US department of Commerce heavily redacts FOIA request regarding Thailand compulsory license

What type of leverage has the Obama Administration used to pressure Thailand to prevent the granting of compulsory licenses on drug patents? The US Department of Commerce has just released a FOIA request with 298 pages of documents on this topic. 136 pages of the FOIA are for a Fall 2010 masters theses by Stephanie Tranchevent Rosenberg (pages 36 to 171 of the FOIA). The others pages (attached below) are various documents that are aggressively redacted under FOIA exception 4 and FOIA exception 5. The Obama administration is doing its best to make the FOIA useless as regards this dispute. This compares very unfavorably to the more extensive information released by the government under FOIA during the first term of the Bush Administration. Attached are the mostly useless files released by the Obama Administration today. You might want to start with this one, and try to count the pages that appear black.

This request was processed by Justin Guz, the FOIA Officer for the International Trade Administration at the US Department of Commerce.

From the 2004 US Department of Justice FOIA Guide:

Exemption 4

Exemption 4 of the FOIA protects “trade secrets and commercial or financial information obtained from a person [that is] privileged or confidential.” (1) This exemption is intended to protect the interests of both the government and submitters of information. Its very existence encourages submitters to voluntarily furnish useful commercial or financial information to the government and it correspondingly provides the government with an assurance that such information will be reliable.
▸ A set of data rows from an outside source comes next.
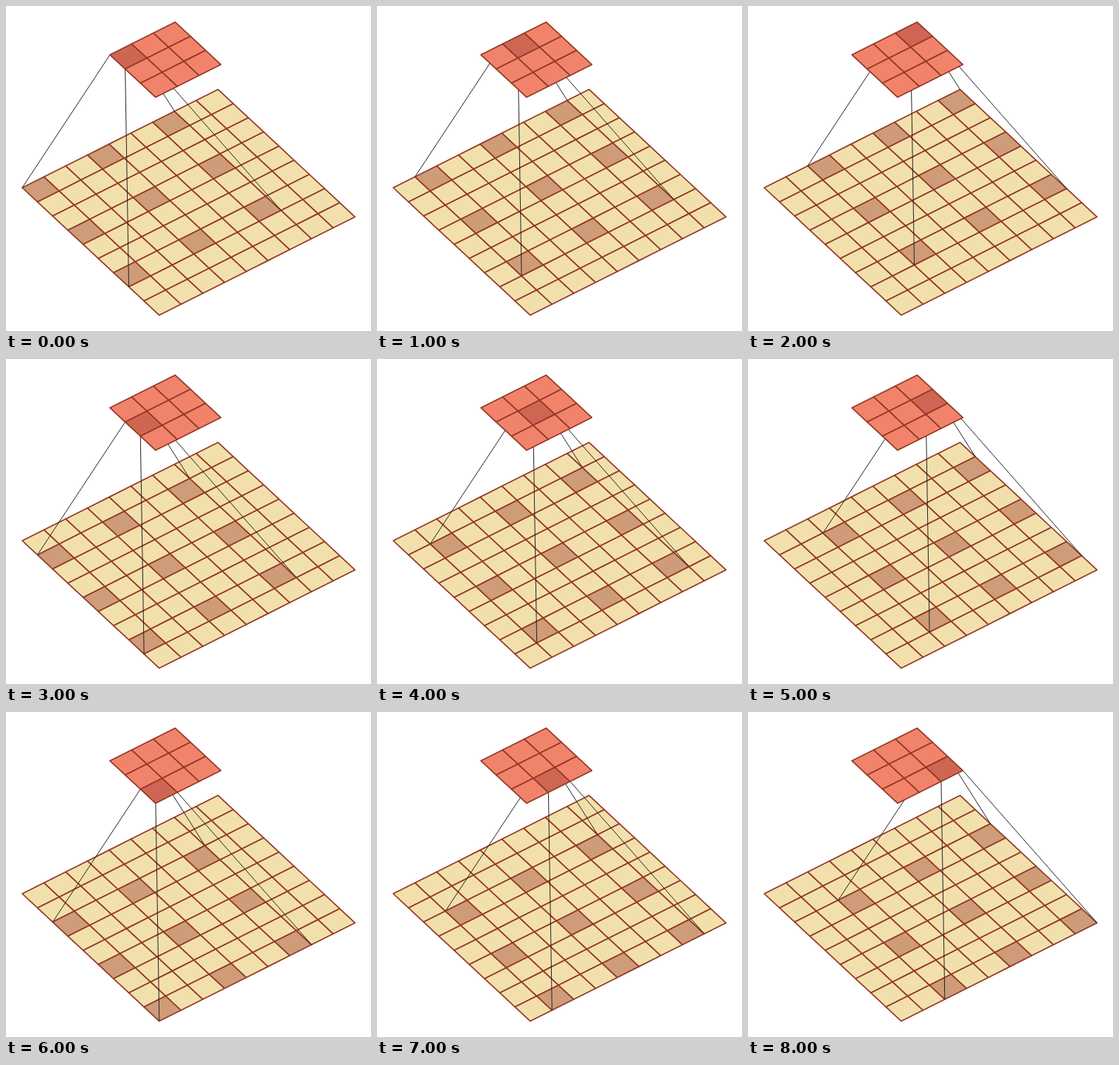
An HTML page for the animation above (9000 ms loop, 495 by 440 pixels).

```html
<!DOCTYPE html>
<html lang="en">
<head>
<meta charset="utf-8">
<title>Dilated convolution</title>
<style>
  html, body { margin: 0; width: 100%; height: 100%; overflow: hidden; background: #fff; }
  svg { display: block; }
</style>
</head>
<body>
<svg id="stage" width="495" height="440" viewBox="0 0 495 440"></svg>
<script>
const STEP = 1000, SIZE = 3, DILATION = 3, FIELD = 7;
const COL = [29.5, -14.78], ROW = [20.65, 19.17];
const EDGE = '#933826';
const stage = document.getElementById('stage');

function add(tag, attrs) {
  const el = document.createElementNS('http://www.w3.org/2000/svg', tag);
  for (const key in attrs) el.setAttribute(key, attrs[key]);
  return stage.appendChild(el);
}

// A plane maps (row, column) to a point on the stage.
const plane = (x, y) => (r, c) => [x + c * COL[0] + r * ROW[0], y + c * COL[1] + r * ROW[1]];
const input = plane(22, 246);
const output = plane(141, 66.1);

const corners = (at, r, c, n) => [at(r, c), at(r, c + n), at(r + n, c + n), at(r + n, c)];

function grid(at, n) {
  const cells = [];
  for (let r = 0; r < n; r++)
    for (let c = 0; c < n; c++)
      cells.push(add('polygon', {
        points: corners(at, r, c, 1).join(' '),
        stroke: EDGE, 'stroke-width': 1.7, 'stroke-linejoin': 'round'
      }));
  return cells;
}

const inputCells = grid(input, 9);
const rays = Array.from({ length: 4 }, () => add('line', { stroke: '#222', 'stroke-width': 1 }));
const outputCells = grid(output, SIZE);

function show(step) {
  const row = Math.floor(step / SIZE), col = step % SIZE;

  inputCells.forEach((cell, i) => {
    const r = Math.floor(i / 9), c = i % 9;
    const sampled = r % DILATION === row && c % DILATION === col;
    cell.setAttribute('fill', sampled ? '#ce9c79' : '#f2e0ac');
  });
  outputCells.forEach((cell, i) => cell.setAttribute('fill', i === step ? '#cf6653' : '#f2836b'));

  const from = corners(output, row, col, 1), to = corners(input, row, col, FIELD);
  rays.forEach((ray, i) => {
    [ray.x1, ray.y1, ray.x2, ray.y2].forEach((length, k) => {
      length.baseVal.value = [...from[i], ...to[i]][k];
    });
  });
}

const start = performance.now();
function tick() {
  show(Math.floor((performance.now() - start) / STEP) % (SIZE * SIZE));
  requestAnimationFrame(tick);
}
tick();
</script>
</body>
</html>
```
The exemption also affords protection to those submitters who are required to furnish commercial or financial information to the government by safeguarding them from the competitive disadvantages that could result from disclosure. (2) The exemption covers two broad categories of information in federal agency records: (1) trade secrets; and (2) information that is (a) commercial or financial, and (b) obtained from a person, and (c) privileged or confidential.

Exemption 5

Exemption 5 of the FOIA protects “inter-agency or intra-agency memorandums or letters which would not be available by law to a party other than an agency in litigation with the agency.” (1) The courts have construed this somewhat opaque language, with its sometimes confusing threshold requirement, (2) to “exempt those documents, and only those documents that are normally privileged in the civil discovery context.” (3)

Although originally it was “not clear that Exemption 5 was intended to incorporate every privilege known to civil discovery,” (4) the Supreme Court subsequently made it clear that the coverage of Exemption 5 is quite broad, encompassing both statutory privileges and those commonly recognized by case law, and that it is not limited to those privileges explicitly mentioned in its legislative history. (5) Accordingly, the Court of Appeals for the District of Columbia Circuit has stated that the statutory language “unequivocally” incorporates “all civil discovery rules into FOIA [Exemption 5].” (6) However, this incorporation of discovery privileges requires that a privilege be applied in the FOIA context exactly as it exists in the discovery context. (7) Thus, the precise contours of a privilege, with regard to applicable parties or the types of information that are protectible, are also incorporated into the FOIA. (8)

Additionally, it is not the “hypothetical litigation” between particular parties (in which relevance or need are appropriate factors) that governs Exemption 5’s applicability; (9) rather, it is the circumstances in civil litigation in which memoranda would “routinely be disclosed.” (10) Therefore, whether the privilege invoked is absolute or qualified is of no significance. (11) Accordingly, no requester is entitled to greater rights of access under Exemption 5 by virtue of whatever special interests might influence the outcome of actual civil discovery to which he is a party. (12) Indeed, such an approach, combined with a careful application of Exemption 5’s threshold language, is the only means by which the Supreme Court’s firm admonition against use of the FOIA to circumvent discovery privileges can be given full effect. (13) Nevertheless, the fact that information is not generally discoverable does not necessarily mean that it is not discoverable by a specific class of parties in civil litigation, so just as the FOIA’s privacy exemptions are not used against a first-party requester, (14) a privilege that is designed to protect a certain class of persons cannot be invoked against those persons as FOIA requesters. (15)

The three primary, most frequently invoked privileges that have been held to be incorporated into Exemption 5 are the deliberative process privilege (referred to by some courts as “executive privilege”), the attorney work-product privilege, and the attorney-client privilege. (16) First, however, Exemption 5’s threshold requirement must be considered.